World Economy

Putin Tries to Allay Russians’ Concerns

Putin Tries to Allay Russians’ ConcernsPutin Tries to Allay Russians’ Concerns

President Vladimir Putin assured Russians on Thursday that the economy would rebound after the ruble’s dramatic slide this year but offered no remedy for a deepening financial crisis.

In an assured performance at a three-hour news conference, he blamed the economic problems on external factors and said the crisis over Ukraine was caused by the West, which he accused of building a "virtual" Berlin Wall to contain Russia, Reuters said.

Despite pressure to fix an economy that is heading into recession and caught by what his economy minister called a "perfect storm" of low oil prices, western sanctions over Ukraine and global economic problems, Putin looked confident.

The ruble has fallen about 45% against the dollar this year, and suffered particularly steep falls on Monday and Tuesday, but Putin said its eventual rise was unavoidable, and avoided using the word "crisis".

"If the situation develops unfavorably, we will have to amend our plans. Beyond doubt, we will have to cut some (spending). But a positive turn and emergence from the current situation are inevitable," he said. "The growth of the global economy will continue and our economy will rebound from the current situation," the president said.

He said that Russia must diversify its economy to reduce dependence on oil. The recovery could start next year, he said, though economic problems might last another two years.

Ruble Falls

The ruble slipped as he spoke, and was about 1.5% weaker on the day. The central bank increased its key lending rate by 6.5 percentage points to 17% on Tuesday, and has spent more than $80b trying to shore up the ruble this year, but to little avail.

Although Putin said the central bank and government had acted "adequately", he chided the bank for not halting foreign exchange interventions sooner, suggesting more decisive action might have made this week’s big interest rate rise unnecessary.

"All this implies pretty big divisions within the administration as to how to react to the crisis and pressure on the ruble," Timothy Ash, head of emerging market research at Standard Bank in London, said in a note, adding that heads could roll.

Halt in Slide

The harsh reality is that US shale fields have much more to fear from plummeting oil prices than the Russians, since their costs of production are much higher, says Marin Katusa, author of The Colder War: How the Global Energy Trade Slipped from America’s Grasp, The Market Oracle said.

Russia’s ruble may have strengthened sharply Wednesday, but it’s plunge in recent days has encouraged plenty of talk about the country’s catastrophe, with some even proclaiming that the new Russia is about to go the way of the old USSR.

Don’t believe it. Russia is not the United States, and the effects of a rapidly declining currency over there are much less dramatic than they would be in the US.
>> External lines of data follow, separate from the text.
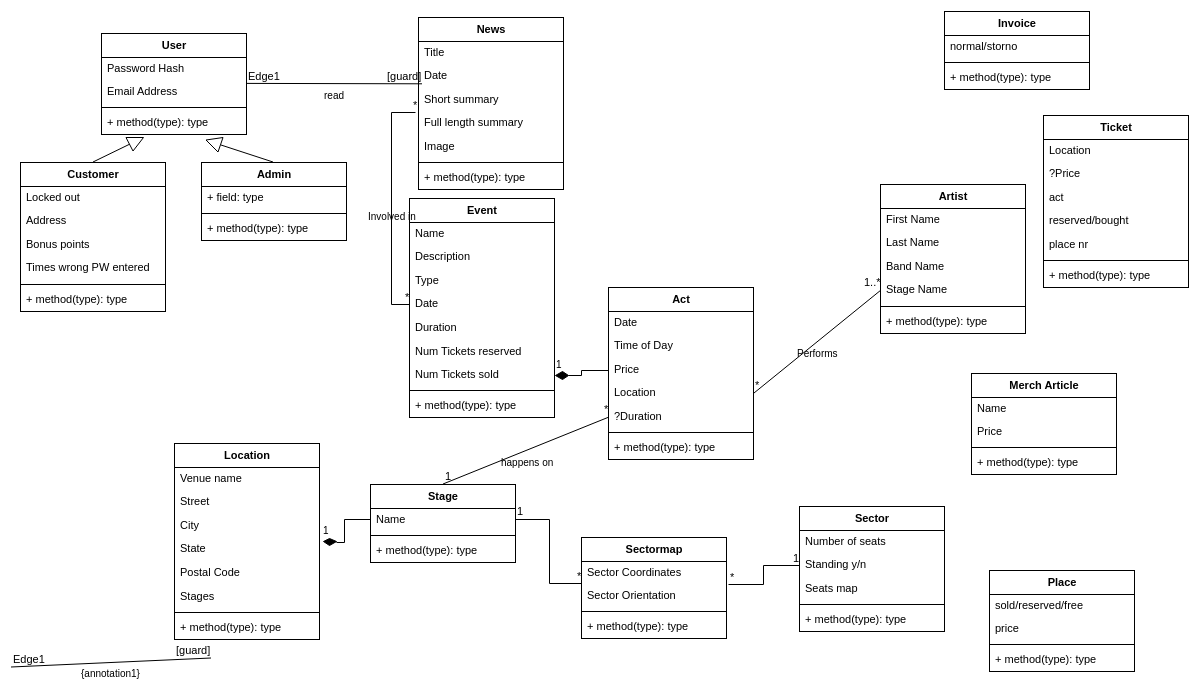
<!DOCTYPE html>
<html lang="en">
<head>
<meta charset="utf-8">
<title>Ticketing class diagram</title>
<style>
:root { --ink: #000; --paper: #fff; --row: 23.6px; }
* { box-sizing: border-box; margin: 0; padding: 0; }
body { width: 1200px; height: 692px; overflow: hidden; background: var(--paper); }
.diagram { position: relative; width: 1200px; height: 692px; overflow: hidden; color: var(--ink); font: 11px/var(--row) "Liberation Sans", Arial, sans-serif; white-space: nowrap; }
.class { position: absolute; left: var(--x); top: var(--y); width: 146px; display: flex; flex-direction: column; border: 1px solid var(--ink); background: var(--paper); }
.class h2 { height: var(--row); font-size: 11px; line-height: 23px; text-align: center; border-bottom: 1px solid var(--ink); }
.class ul { list-style: none; margin-top: -1px; padding: 0 5px 3.6px; }
.class li { height: var(--row); }
.class p { height: 27px; padding: 3px 5px 0; line-height: 23px; border-top: 1px solid var(--ink); }
.edges { position: absolute; left: 0; top: 0; fill: none; stroke: var(--ink); stroke-width: 1; }
.edges .composition { fill: var(--ink); }
.edges .inheritance { fill: var(--paper); }
.label { position: absolute; left: var(--x); top: var(--y); line-height: 12px; }
.small { font-size: 10px; }
</style>
</head>
<body>
<main class="diagram">
  <section class="class" style="--x:101px;--y:33px">
    <h2>User</h2>
    <ul><li>Password Hash</li><li>Email Address</li></ul>
    <p>+ method(type): type</p>
  </section>
  <section class="class" style="--x:20px;--y:162px">
    <h2>Customer</h2>
    <ul><li>Locked out</li><li>Address</li><li>Bonus points</li><li>Times wrong PW entered</li></ul>
    <p>+ method(type): type</p>
  </section>
  <section class="class" style="--x:201px;--y:162px">
    <h2>Admin</h2>
    <ul><li>+ field: type</li></ul>
    <p>+ method(type): type</p>
  </section>
  <section class="class" style="--x:418px;--y:17px">
    <h2>News</h2>
    <ul><li>Title</li><li>Date</li><li>Short summary</li><li>Full length summary</li><li>Image</li></ul>
    <p>+ method(type): type</p>
  </section>
  <section class="class" style="--x:409px;--y:198px">
    <h2>Event</h2>
    <ul><li>Name</li><li>Description</li><li>Type</li><li>Date</li><li>Duration</li><li>Num Tickets reserved</li><li>Num Tickets sold</li></ul>
    <p>+ method(type): type</p>
  </section>
  <section class="class" style="--x:608px;--y:287px">
    <h2>Act</h2>
    <ul><li>Date</li><li>Time of Day</li><li>Price</li><li>Location</li><li>?Duration</li></ul>
    <p>+ method(type): type</p>
  </section>
  <section class="class" style="--x:880px;--y:184px">
    <h2>Artist</h2>
    <ul><li>First Name</li><li>Last Name</li><li>Band Name</li><li>Stage Name</li></ul>
    <p>+ method(type): type</p>
  </section>
  <section class="class" style="--x:944px;--y:11px">
    <h2>Invoice</h2>
    <ul><li>normal/storno</li></ul>
    <p>+ method(type): type</p>
  </section>
  <section class="class" style="--x:1043px;--y:115px">
    <h2>Ticket</h2>
    <ul><li>Location</li><li>?Price</li><li>act</li><li>reserved/bought</li><li>place nr</li></ul>
    <p>+ method(type): type</p>
  </section>
  <section class="class" style="--x:971px;--y:373px">
    <h2>Merch Article</h2>
    <ul><li>Name</li><li>Price</li></ul>
    <p>+ method(type): type</p>
  </section>
  <section class="class" style="--x:174px;--y:443px">
    <h2>Location</h2>
    <ul><li>Venue name</li><li>Street</li><li>City</li><li>State</li><li>Postal Code</li><li>Stages</li></ul>
    <p>+ method(type): type</p>
  </section>
  <section class="class" style="--x:370px;--y:484px">
    <h2>Stage</h2>
    <ul><li>Name</li></ul>
    <p>+ method(type): type</p>
  </section>
  <section class="class" style="--x:581px;--y:537px">
    <h2>Sectormap</h2>
    <ul><li>Sector Coordinates</li><li>Sector Orientation</li></ul>
    <p>+ method(type): type</p>
  </section>
  <section class="class" style="--x:799px;--y:506px">
    <h2>Sector</h2>
    <ul><li>Number of seats</li><li>Standing y/n</li><li>Seats map</li></ul>
    <p>+ method(type): type</p>
  </section>
  <section class="class" style="--x:989px;--y:570px">
    <h2>Place</h2>
    <ul><li>sold/reserved/free</li><li>price</li></ul>
    <p>+ method(type): type</p>
  </section>

  <svg class="edges" width="1200" height="692" viewBox="0 0 1200 692" aria-hidden="true">
    <line x1="247" y1="83.4" x2="422" y2="83.8"/>
    <line x1="93" y1="162" x2="130" y2="144"/>
    <polygon class="inheritance" points="126,137.5 143.5,137.5 133,151"/>
    <line x1="273" y1="162" x2="221" y2="145"/>
    <polygon class="inheritance" points="206,140 223,137.5 218,152"/>
    <line x1="609" y1="417" x2="443" y2="484"/>
    <line x1="754" y1="393" x2="881" y2="290"/>
    <line x1="11" y1="667" x2="211" y2="658"/>
    <g transform="translate(.5 .5)">
      <polyline points="415,112 391,112 391,304 409,304"/>
      <polyline points="568,375 581,375 581,370 608,370"/>
      <polyline points="336,542 344,542 344,519 370,519"/>
      <polyline points="515,519 549,519 549,583 581,583"/>
      <polyline points="728,584 763,584 763,565 799,565"/>
      <polygon class="composition" points="555,375 562,371 568,375 562,379"/>
      <polygon class="composition" points="323,541 329,538 336,541 329,545"/>
    </g>
  </svg>

  <span class="label" style="--x:248px;--y:70px">Edge1</span>
  <span class="label" style="--x:387px;--y:70px">[guard]</span>
  <span class="label small" style="--x:324px;--y:90px">read</span>
  <span class="label" style="--x:413px;--y:99px">*</span>
  <span class="label small" style="--x:368px;--y:211px">Involved in</span>
  <span class="label" style="--x:405px;--y:291px">*</span>
  <span class="label small" style="--x:556px;--y:359px">1</span>
  <span class="label" style="--x:864px;--y:276px">1..*</span>
  <span class="label small" style="--x:797px;--y:348px">Performs</span>
  <span class="label" style="--x:755px;--y:379px">*</span>
  <span class="label" style="--x:604px;--y:403px">*</span>
  <span class="label small" style="--x:501px;--y:457px">happens on</span>
  <span class="label" style="--x:445px;--y:470px">1</span>
  <span class="label small" style="--x:323px;--y:525px">1</span>
  <span class="label" style="--x:517px;--y:505px">1</span>
  <span class="label" style="--x:577px;--y:570px">*</span>
  <span class="label" style="--x:730px;--y:571px">*</span>
  <span class="label" style="--x:793px;--y:552px">1</span>
  <span class="label" style="--x:13px;--y:653px">Edge1</span>
  <span class="label" style="--x:176px;--y:644px">[guard]</span>
  <span class="label small" style="--x:81px;--y:668px">{annotation1}</span>
</main>
</body>
</html>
This means that Russian oil producers can sell their product in these strong dollars but pay their expenses in devalued rubles. Thus, they can make capital improvements, invest in new capacity, or do further explorations for less than it would have cost before the ruble’s value was halved against the dollar. The sector remains healthy, and able to continue contributing the lion’s share of governmental tax revenues.

The ruble volatility is not going to affect the ability of most Russian companies to service their debt. Most of the dollar-denominated corporate debt that has to be rolled over in the coming months was borrowed by state companies, which have a steady stream of foreign currency revenues from oil and gas exports.